» **Task directions**
Looking at the entries, how many lines hold the word "edges"? State the number by itself.

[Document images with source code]
/---

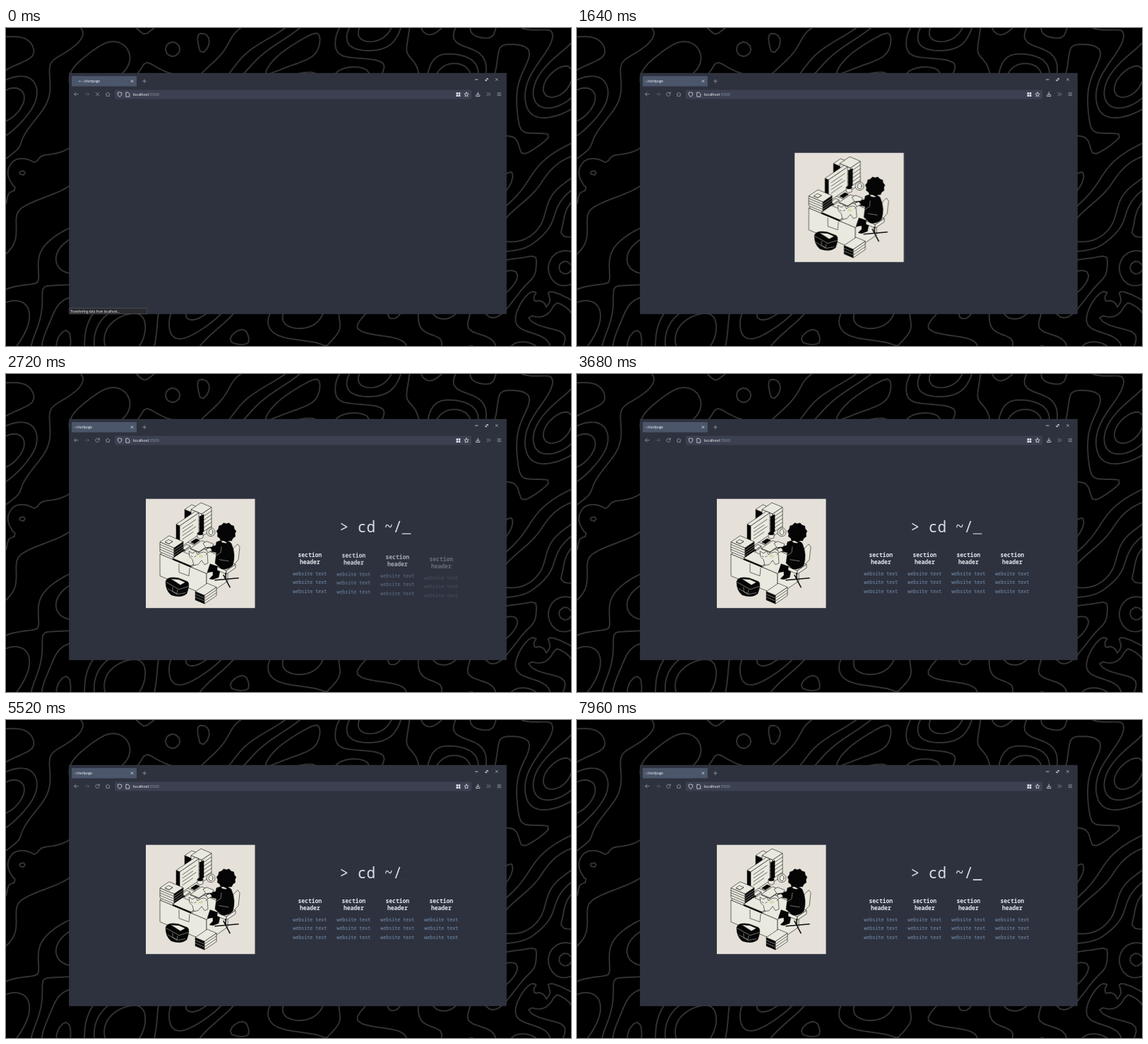
These frames come from a looping animation (800x450 px, 8000 ms). An HTML page:

```html
<!DOCTYPE html>
<html lang="en">
<head>
<meta charset="utf-8">
<title>~/startpage</title>
<style>
  html, body { margin: 0; width: 100%; height: 100%; overflow: hidden; background: #000; }
  svg { display: block; width: 100vw; height: 100vh; }
  .ui { font-family: Lato, sans-serif; fill: #eceff4; }
  .mono { font-family: "Noto Sans Mono", "DejaVu Sans Mono", monospace; text-anchor: middle; }
  .icon { fill: none; stroke: #969cab; stroke-width: .8; stroke-linecap: round; stroke-linejoin: round; }
  .bright { stroke: #dfe3ea; }
  .ink { fill: #050505; stroke: #050505; stroke-width: .5; stroke-linejoin: round; }
  .paper { fill: #eae9df; stroke: #111; stroke-width: .6; stroke-linejoin: round; }
  .line { fill: none; stroke: #111; stroke-width: .6; stroke-linecap: round; stroke-linejoin: round; }
  .light { fill: none; stroke: #dddcd2; stroke-width: .5; stroke-linecap: round; }
  #art { animation: art 8s infinite; }
  #cursor { animation: blink 1s infinite; }
  .busy { animation: busy 8s step-end infinite; }
  .ready { animation: ready 8s step-end infinite; }
  #dot { animation: dot .5s ease-in-out infinite alternate; }
  .code line { stroke-dasharray: 2.4 .8 1.6 .7; animation: code .8s steps(4) infinite; }
  @keyframes art {
    0%, 8.6% { opacity: 0; transform: translate(123.5px, 40px); animation-timing-function: ease-in-out; }
    18.2% { opacity: 1; transform: translate(123.5px, 0); animation-timing-function: ease-in-out; }
    28.3%, 100% { opacity: 1; transform: none; }
  }
  @keyframes blink { 50% { opacity: 0; } }
  @keyframes busy { 0% { opacity: 1; } 3.5%, 100% { opacity: 0; } }
  @keyframes ready { 0% { opacity: 0; } 3.5%, 100% { opacity: 1; } }
  @keyframes dot { to { transform: translateX(-5px); } }
  @keyframes code { to { stroke-dashoffset: -5.5; } }
</style>
</head>
<body>
<svg viewBox="0 0 800 450" preserveAspectRatio="none">
  <rect width="800" height="450"/>
  <path id="contours" fill="none" stroke="#333" stroke-width="1.9" stroke-linecap="round"/>

  <g id="window">
    <rect x="89.5" y="64" width="619" height="340.5" fill="#2e323e" stroke="#3a3e49" stroke-width=".5"/>
    <rect x="93" y="68" width="92" height="14.5" rx="1" fill="#4b566a"/>
    <rect x="154" y="87.5" width="505" height="13" rx="1.5" fill="#3b4151"/>
    <g class="ui" font-size="5.1">
      <g class="busy">
        <ellipse id="dot" cx="104.3" cy="75.4" rx="2" ry=".8" fill="#7fa3c8"/>
        <text x="107" y="77.2">~/startpage</text>
        <rect x="89.8" y="396.6" width="109.7" height="8" fill="#2a2b2e" stroke="#5a5b5e" stroke-width=".6"/>
        <text x="91.3" y="402.5" font-size="4.75">Transferring data from localhost...</text>
      </g>
      <text class="ready" x="96" y="77.2">~/startpage</text>
      <text x="180" y="96" font-size="5.65">localhost<tspan fill="#8b91a0">:5500</tspan></text>
    </g>
    <g class="icon">
      <path class="bright" d="M177 73.7l3 3m0-3l-3 3"/>
      <path d="M193.6 75.2h4.8m-2.4-2.4v4.8"/>
      <path id="back" d="M102.3 93.7h-5.6m2.4-2.4l-2.4 2.4 2.4 2.4"/>
      <use href="#back" transform="matrix(-1 0 0 1 214.3 0)" opacity=".4"/>
      <path class="busy" d="M127.3 91.4l4.6 4.6m0-4.6l-4.6 4.6"/>
      <path class="ready" d="M131.7 92.2a2.7 2.7 0 1 0 .4 2.3M132.3 90.8v2h-2"/>
      <path d="M141.3 93.6l2.8-2.6 2.8 2.6M142 93.2v3.2h4.2v-3.2"/>
      <path class="bright" d="M161 90.9l2.8 1c0 2.8-.8 4.5-2.8 5.4-2-.9-2.8-2.6-2.8-5.4z"/>
      <path class="bright" d="M170.2 91.2h2.8l1.8 1.8v4.2h-4.6z"/>
      <path class="bright" id="star"/>
      <path class="bright" d="M668.2 90.8v4m-1.8-1.6l1.8 1.8 1.8-1.8M665.6 95v1.6h5.2V95"/>
      <path d="M681 91.6l2.1 2.1-2.1 2.1m2.8-4.2l2.1 2.1-2.1 2.1M696 91.8h4.6m-4.6 1.9h4.6m-4.6 1.9h4.6"/>
      <path class="bright" d="M664.4 73h3.6M679 74.6l3.2-3.2m-1.7 0h1.7v1.7m-3.2-.1v1.6h1.6"/>
      <path stroke="#b9b3aa" d="M693.3 71.4l3 3m0-3l-3 3"/>
    </g>
    <path d="M637.5 92.5h5.8m-5.8 3.2h5.8" stroke="#eceff4" stroke-width="2.6" stroke-dasharray="2.6 .6"/>
  </g>

  <g id="art"><g id="scene" transform="translate(198 176.7)"></g></g>

  <g id="prompt" class="mono" font-size="21" fill="#d8dee9">
    <text x="523" y="223.6" xml:space="preserve">&gt; cd ~/<tspan fill="none">_</tspan></text>
    <text id="cursor" x="567.1" y="223.6">_</text>
  </g>
  <g id="columns" class="mono"/>
</svg>
<script>
const byId = id => document.getElementById(id);
const range = n => [...Array(n).keys()];
const ring = (cx, cy, n, radius) => 'M' + range(n).map(i => {
  const a = (i / n - .25) * 2 * Math.PI;
  return [cx + radius(i) * Math.cos(a), cy + radius(i) * Math.sin(a)].map(v => v.toFixed(2));
}).join('L') + 'z';
byId('star').setAttribute('d', ring(652, 94.2, 10, i => i % 2 ? 1.5 : 3.3));

// ---- Topographic lines: level curves of random waves with a few placed hills ----
let seed = 21;
const random = () => (seed = seed * 16807 % 2147483647) / 2147483647;
const waves = range(12).map(() => {
  const angle = random() * Math.PI * 2, k = 2 * Math.PI / (95 + 130 * random());
  return { x: k * Math.cos(angle), y: k * Math.sin(angle), phase: random() * 6.3 };
});
const hills = [
  { x: 236, y: 30, r: 10, reach: 34 },
  { x: 757, y: 391, r: 9, reach: 17 },
  { x: 23, y: 205, r: 19, reach: 28 },
  { x: 792, y: 339, r: 24, reach: 48 }
];
const GAP = 2.5, STEP = 5;

function height(x, y) {
  let h = waves.reduce((sum, w) => sum + Math.cos(w.x * x + w.y * y + w.phase), 0);
  for (const hill of hills) {
    const d = Math.hypot(x - hill.x, y - hill.y);
    const weight = Math.exp(-((d / hill.reach) ** 4));
    h += weight * (GAP * (hill.r - d) / 15 - h);
  }
  return h;
}

function contourPath() {
  let d = '';
  for (let y = 0; y < 450; y += STEP) for (let x = 0; x < 800; x += STEP) {
    if (x >= 95 && x < 700 && y >= 70 && y < 395) continue;
    const corners = [[x, y], [x + STEP, y], [x + STEP, y + STEP], [x, y + STEP]];
    const h = corners.map(c => height(...c));
    for (let level = Math.ceil(Math.min(...h) / GAP) * GAP; level < Math.max(...h); level += GAP) {
      const hits = [];
      corners.forEach((a, i) => {
        const j = (i + 1) % 4, b = corners[j];
        if (h[i] < level === h[j] < level) return;
        const t = (level - h[i]) / (h[j] - h[i]);
        hits.push(a.map((v, k) => (v + t * (b[k] - v)).toFixed(1)));
      });
      hits.forEach((p, i) => d += (i % 2 ? 'L' : 'M') + p);
    }
  }
  return d;
}
byId('contours').setAttribute('d', contourPath());

// ---- Illustration: isometric boxes plus a few free shapes ----
const shape = (style, d) => `<path class="${style}" d="${d}"/>`;
const oval = (style, x, y, rx, ry) => `<ellipse class="${style}" cx="${x}" cy="${y}" rx="${rx}" ry="${ry}"/>`;
// Point a steps right-down, b steps right-up and h steps down from a corner.
const iso = (x, y, a, b, h = 0) => [x + a + b, y + .42 * a - .68 * b + h];

function box(x, y, a, b, h, { left = 'paper', right = 'paper', top = 'paper', pages = 0 } = {}) {
  const p = (i, j, k = 0) => iso(x, y, i, j, k);
  const face = (style, ...pts) => shape(style, 'M' + pts.join('L') + 'z');
  const edges = range(pages).map(i => {
    const k = h * (i + 1) / (pages + 1);
    return shape(left === 'ink' ? 'light' : 'line', `M${p(0, 0, k)}L${p(a, 0, k)}`) +
      shape(right === 'ink' ? 'light' : 'line', `M${p(a, 0, k)}L${p(a, b, k)}`);
  }).join('');
  return face(left, p(0, 0), p(a, 0), p(a, 0, h), p(0, 0, h)) +
    face(right, p(a, 0), p(a, b), p(a, b, h), p(a, 0, h)) +
    face(top, p(0, 0), p(a, 0), p(a, b), p(0, b)) + edges;
}

const screenText = '<g class="code">' + range(4).map(i => {
  const [x1, y1] = iso(52, 42 + 5 * i, 0, 0), [x2, y2] = iso(52, 42 + 5 * i, 0, 19 - i % 2 * 4);
  return `<line class="line" x1="${x1}" y1="${y1}" x2="${x2}" y2="${y2}"/>`;
}).join('') + '</g>';

byId('scene').innerHTML = [
  '<rect width="154.5" height="154.5" fill="#e5e1d9"/>',
  box(20, 78, 66, 30, 31),
  shape('line', 'M47 92v12l14 5 1-11'),
  box(55, 15, 12, 10, 14, { left: 'ink' }),
  box(64, 15, 15, 14, 32, { pages: 5 }),
  shape('ink', 'M76 25l6-3v24l-6 4z'),
  oval('paper', 92, 47, 6, 6), oval('line', 92, 47, 3, 4),
  box(50, 70, 5, 8, 2, { left: 'ink' }),
  box(43, 36, 5, 27, 31, { left: 'ink' }),
  screenText,
  shape('paper', 'M73 49v6q4 3 8 0v-6z'), oval('ink', 77, 49, 4, 2),
  box(64, 61, 5, 7, 1, { top: 'ink' }),
  box(63, 70, 12, 16, 1),
  box(20, 61, 20, 13, 14, { right: 'ink', pages: 3 }),
  box(27, 61, 6, 5, 0),
  box(38, 84, 26, 14, 2, { left: 'ink' }),
  // cat
  shape('paper', 'M62 82l-1-8 5 3 5-3 2 5q10-7 14-1l1 13-5 2-4-6-5 6-6 1-2-8z'),
  shape('line', 'M64 81l2 1m3 0l2-1M85 79q7-5 3-12'),
  oval('', 78, 81, 3.5, 2).replace('class=""', 'fill="#ddd9ae"'),
  // chair and person
  shape('ink', 'M91 92l15 5-3 14-8 3-5-1 5-5v-5l-8 1z'),
  shape('paper', 'M124 70l6-6 3 4-2 18-9 10-4-3z'),
  box(101, 96, 13, 13, 5),
  shape('line', 'M113 105v9M98 115l33-3M110 108l9 17').replace('/>', ' style="stroke-width:1.6"/>'),
  shape('ink', 'M100 61Q113 55 121 63Q128 79 123 94Q116 101 107 99L98 91 100 76 86 73 87 68 99 66z'),
  shape('paper', 'M81 63l5-3 10 4-2 4-9 1zM85 71l6-2 3 4-6 3z'),
  shape('light', 'M107 68l-1 8-6 4M104 86l13 2'),
  shape('paper', 'M105 57l11 2-2 4-6-1z'),
  shape('ink', ring(114, 47.5, 22, i => 12.3 + i % 2 * 1.6)),
  // bag
  shape('ink', 'M28 117Q30 109 46 112L59 117Q63 120 58 134 50 141 36 136 28 130 28 117z'),
  shape('paper', 'M35 113l12 1 9 4-7 4z'),
  shape('light', 'M29 118l18 10 13-4M31 127l13 8 12-2M38 125v6l6 3 1-5'),
  box(70, 131, 13, 17, 12, { left: 'ink', pages: 2 })
].join('');

// ---- Page text ----
const label = (x, y, text, style) => `<text x="${x}" y="${y}" ${style}>${text}</text>`;
const head = 'font-size="8" font-weight="700" fill="#e5e9f0"';
const link = 'font-size="6.7" fill="#7690b2"';
byId('columns').innerHTML = range(4).map(i => {
  const x = 430.3 + 62 * i;
  const links = range(3).map(row => label(x, 284.6 + 12.6 * row, 'website text', link)).join('');
  return `<g id="col${i}">${label(x, 258.8, 'section', head)}${label(x, 268.6, 'header', head)}${links}</g>`;
}).join('');

// Fade in while rising, from the given percentage of the loop.
const sheet = document.head.appendChild(document.createElement('style'));
function rise(id, start, shift) {
  sheet.textContent += `
    #${id} { animation: ${id} 8s infinite; }
    @keyframes ${id} {
      0%, ${start}% { opacity: 0; transform: translateY(${shift}px); animation-timing-function: ease-in-out; }
      ${start + 10}%, 100% { opacity: 1; transform: none; }
    }`;
}
rise('prompt', 22.5, 7);
for (const i of range(4)) rise('col' + i, 24 + 2 * i, 9);
</script>
</body>
</html>
```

\---

» **Reply to the task**
2